Retired Detective Superintendent Deborah Wallace had one priority before she agreed to front Million Dollar Murders for Nine.
If the show uncovered any new information, it would be given straight to police, not held for TV ratings.
“We give it straight away to the cops. Absolutely,” she tells TV Tonight.
“There’s no there’s no ‘ifs’ or ‘maybes’ on that one. 100%. And that has happened. Some people have disclosed during interviews, things that we weren’t sure whether the police knew. So straight away, that’s just passed onto the cops.
“I’m cop first, host second. It’ll always be my priority, because I know the passion the cops put into these cases over years and decades, in some cases. My priority is about solving the case. Ratings and TV shows is secondary. If we can make something that more people watch, they’ll talk about it and a person who wouldn’t ordinarily have seen the show might be out there with a piece of information. Nothing’s too small.. those are the people we want to contact the police.”
Season Two of the crime documentary series profiles unsolved murder cases which all carry a million dollar reward for information that leads to a conviction. Wallace discusses the cases with colleagues, and interviews detectives, witnesses and family members, hoping to spark a long-forgotten memory or a change of heart that will bring justice for the victims and their families.
Having retired in 2019 from the NSW Police, she certainly comes to TV with a formidable policing pedigree and has a strong attachment with the Homicide Victims Support Group.
“I was a Detective Superintendent with the New South Wales Police, my background mainly is gangs. I started off doing Asian Organised Crime then Middle Eastern Organised Crime. I was the commander of both of those and then I finalised as the Commander of the Gang Squad and StrikeForce Raptor,” she recalls.
“We don’t call them cold cases”
The second series profiles three cases across NSW & WA, having featured NSW and Victorian cases in Season 1. This requires the participation of NSW Police, in what ultimately serves as a win / win to highlight unsolved murders. Wallace never uses the term ‘cold case.’
“We don’t call them cold cases. The homicide squad’s unit is called the Unsolved Homicide Team because they’re never cold. They’re always having a new eye over them, given out to new police every every so often. They’re constantly running them through databases through DNA, etc.,” she continues.
“I always say ‘Never get in the way of a cop and his brief.’ In other words, although we’re not signed up to a direct partnership, we work collaboratively.
“They’re in control right from the beginning, because this is not about getting the ‘gotcha moment’ against the cops. It’s about getting information. When they announce a million dollar reward they might get a bit on the news, maybe. If that?”
Unsolved cases in NSW are assigned to police officers around the state who are expected to look for new information and opportunities and report regularly to superiors.

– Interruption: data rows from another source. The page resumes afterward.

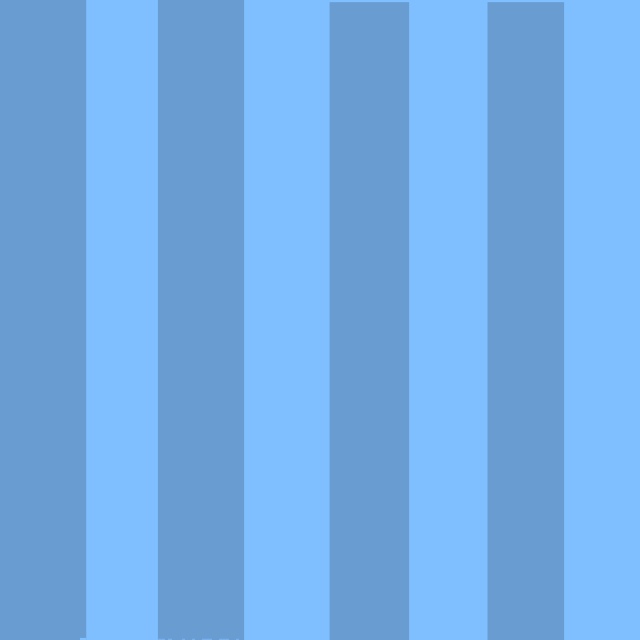
Give the GLSL for this pattern, as a Shadertoy shader.

```glsl
// Four dark blue vertical stripes on a light blue ground, slightly uneven in
// width and spacing. Each stripe is an antialiased box; the right pair stops
// just below the top edge, and the left pair is chipped along the bottom.

float hash(float n) {
    n = fract(n * 0.1031);
    n *= n + 33.33;
    return fract(n * (n + n));
}

// Coverage of the interval [low, high] at x, softened over one pixel
float band(float x, float low, float high, float pixel) {
    return clamp(min(x - low, high - x) / pixel + 0.5, 0.0, 1.0);
}

void mainImage(out vec4 fragColor, in vec2 fragCoord) {
    vec2 uv = fragCoord / iResolution.xy;
    vec2 pixel = 1.0 / iResolution.xy;

    // Hand-cut stripe edges, left to right
    vec4 leftEdge = vec4(-0.01, 0.2467, 0.515, 0.7617);
    vec4 rightEdge = vec4(0.1348, 0.3815, 0.6393, 0.8815);

    float stripes = 0.0;
    for (int i = 0; i < 4; i++) {
        float top = i < 2 ? 1.01 : 0.9966;
        float stripe = band(uv.x, leftEdge[i], rightEdge[i], pixel.x)
                     * band(uv.y, -0.01, top, pixel.y);
        stripes = max(stripes, stripe);
    }

    // Chipped corner of the first stripe
    float wear = band(uv.x, 0.125, 0.1348, pixel.x)
               * band(uv.y, -0.01, 0.0033, pixel.y);

    // Broken flecks under the second stripe
    float fleck = step(0.45, hash(floor(uv.x * 190.0)));
    wear = max(wear, 0.6 * fleck * band(uv.x, leftEdge.y, rightEdge.y, pixel.x)
                         * band(uv.y, -0.01, 0.002, pixel.y));

    vec3 lightBlue = vec3(0.5, 0.75, 1.0);
    vec3 darkBlue = vec3(0.41, 0.612, 0.82);
    fragColor = vec4(mix(lightBlue, darkBlue, stripes * (1.0 - wear)), 1.0);
}
```
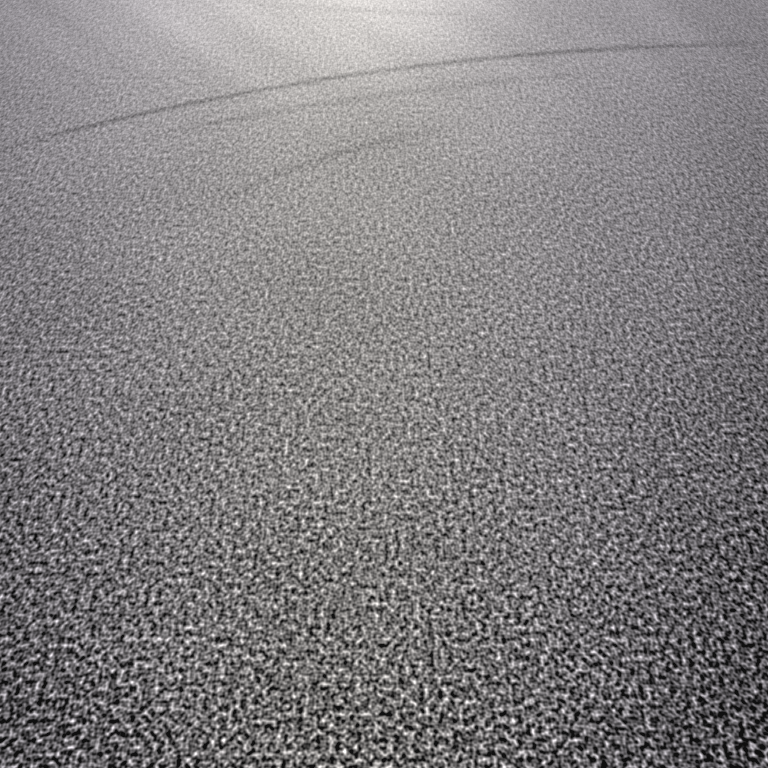
Give the GLSL for this texture, as a Shadertoy shader.

```glsl
// Grainy asphalt receding from the viewer, lit by a soft glow at the far edge.
// Gradient noise on a perspective plane makes the grain; smooth ramps make
// the light, and thin parabolic arcs make the faint tyre tracks.

#define HORIZON 1.8          // height where the plane would vanish
#define GRAIN_DENSITY 207.0  // grain cells per unit of the plane
#define GRAIN_NEAR 0.85      // grain contrast at the bottom
#define GRAIN_FAR 0.14       // grain contrast at the top
#define LIGHT_NEAR 0.41      // brightness at the bottom
#define LIGHT_FAR 0.67       // brightness at the top
#define GLOW_CENTER vec2(0.45, 1.03)
#define GLOW_SIZE vec2(0.23, 0.15)
#define GLOW_GAIN 0.20
#define VIGNETTE 0.12
#define TRACK_DEPTH 0.13

vec2 gradientAt(vec2 cell) {
    vec3 q = fract(vec3(cell.xyx) * vec3(0.1031, 0.1030, 0.0973));
    q += dot(q, q.yzx + 33.33);
    float angle = 6.28319 * fract((q.x + q.y) * q.z);
    return vec2(cos(angle), sin(angle));
}

float gradientNoise(vec2 p) {
    vec2 i = floor(p), f = p - i;
    vec2 u = f * f * f * (f * (f * 6.0 - 15.0) + 10.0);
    vec2 e = vec2(1.0, 0.0);
    float low = mix(dot(gradientAt(i), f),
                    dot(gradientAt(i + e.xy), f - e.xy), u.x);
    float high = mix(dot(gradientAt(i + e.yx), f - e.yx),
                     dot(gradientAt(i + e.xx), f - e.xx), u.x);
    return mix(low, high, u.y);
}

// Soft line along y = k.x + k.y x + k.z x^2, faded outside the span
float track(vec2 uv, vec3 k, float width, vec2 span) {
    float slope = k.y + 2.0 * k.z * uv.x;
    float d = (uv.y - k.x - uv.x * (k.y + k.z * uv.x)) / sqrt(1.0 + slope * slope);
    float fade = smoothstep(span.x, span.x + 0.2, uv.x)
               * (1.0 - smoothstep(span.y - 0.25, span.y, uv.x));
    return exp(-d * d / (width * width)) * fade;
}

// Stones of two sizes, evenly shaped but shrinking with distance
float asphaltGrain(vec2 uv) {
    float away = HORIZON - uv.y;
    vec2 plane = GRAIN_DENSITY * vec2((uv.x - 0.47) / away, -log(away));
    float n = 0.75 * gradientNoise(plane)
            + 0.60 * gradientNoise(plane * 1.73 + 41.7);
    return n + 0.35 * n * abs(n);
}

float groundLight(vec2 uv) {
    float side = 2.0 * (uv.x - 0.45);
    float light = mix(LIGHT_NEAR, LIGHT_FAR, uv.y) - VIGNETTE * side * side;
    vec2 g = (uv - GLOW_CENTER) / GLOW_SIZE;
    light += GLOW_GAIN * exp(-dot(g, g));

    // Broad wear patches, and slanted streaks near the far edge
    light += 0.035 * gradientNoise(uv * vec2(6.0, 9.0) + 3.1);
    float streak = gradientNoise(vec2(uv.x * 14.0 + uv.y * 21.0, uv.y * 4.0 - uv.x * 2.0));
    return light + 0.07 * streak * smoothstep(0.78, 1.0, uv.y);
}

void mainImage(out vec4 fragColor, in vec2 fragCoord) {
    vec2 uv = fragCoord / iResolution.xy;
    float light = groundLight(uv);

    // Tyre tracks: one clear arc and three fainter companions
    float tracks = track(uv, vec3(0.806, 0.272, -0.136), 0.0030, vec2(-0.05, 1.05));
    tracks += 0.40 * track(uv, vec3(0.774, 0.272, -0.136), 0.0045, vec2(0.10, 0.85));
    tracks += 0.45 * track(uv, vec3(0.554, 0.810, -0.571), 0.0050, vec2(0.22, 0.70));
    tracks += 0.35 * track(uv, vec3(1.010, -0.050, 0.0), 0.0040, vec2(0.28, 0.72));
    light -= TRACK_DEPTH * tracks;

    float contrast = mix(GRAIN_FAR, GRAIN_NEAR, pow(1.0 - uv.y, 1.2));
    light += contrast * asphaltGrain(uv);

    // Violet in the shade and at the sides, slightly warm in the middle
    float middle = exp(-pow((uv.x - 0.45) / 0.28, 2.0));
    vec3 tint = mix(vec3(0.998, 0.975, 1.012), vec3(1.012, 0.995, 0.982), middle);
    fragColor = vec4(clamp(max(light, 0.06) * tint, 0.0, 1.0), 1.0);
}
```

The series will also hear from police, but Wallace admits to varying success at disclosure.
“They’re often very junior officers so they don’t want to get in trouble by their bosses by giving too much or too little. For people who aren’t used to dealing with the media (need) to feel comfortable. She’s an outstanding investigator, but it’s a bit nerve wracking, putting them in front of a camera to speak about a case that is ongoing,” she explains.
“But you’ll see in Episode 3 a seasoned campaigner, who opens up so much. He walks me through the crime scene, shows me exactly where (the victim) was found… I think it does depend on who they put up.”
It’s also in the interests of family to appear, such as the family of Melissa Hunt, who was found floating in a dam near Newcastle in 1994.
“It’s their story. Hopefully someone out there sees the pain that they’ve lived with all these years, and the frustration. Maybe that just sparks something. (There are) cops at a press conference asking for information, but when you see a face to this … you know, she was a member of a family,” Wallace urges.
“This is a case where Melissa was an adopted daughter of the local minister at St. Luke’s Anglican Church. And some would say had a bit of a troubled life as she got into her late teens, and was looking for love, I think in all the wrong places. She got involved with some types who probably weren’t the best for her and got into some drugs and stuff. She had a bit of a tragic life and this case went to the Coroner’s Court, who shut it down and referred a person of interest to the DPP.”
The series produced by the Full Box also takes family members to the crime scene, which in episode one is off the beaten track.
“I think it has to be someone local who knows that area because boy, I walked it and although it says on Google 300 metres off the road, it’s not. It’s walking through a railway tunnel, through the bush -you would never know it was there,” she insists.
“But you’ve got to tread through the minefield of making sure you act with sensitivity to the family, and engage all parties who join this partnership in making this show. ”
Although previous cases profiled are yet to lead to trial, Wallace says police have received new information as a result of the series.
“I believe they had significant information about people who might have owned a car like that or knew someone who did. My understanding is New South Wales Police and Victoria Police, the two we did last year, probably got some responses, but they’ve got to then trawl through that constantly.”
She adds, “It sounds awful in a way, but when they’re going up to the million dollars, you know they’ve really got nothing.
“Or they may have something but they really need that one piece, and hopefully that will encourage people.”
Million Dollar Murders premieres 8:50pm tonght on Nine.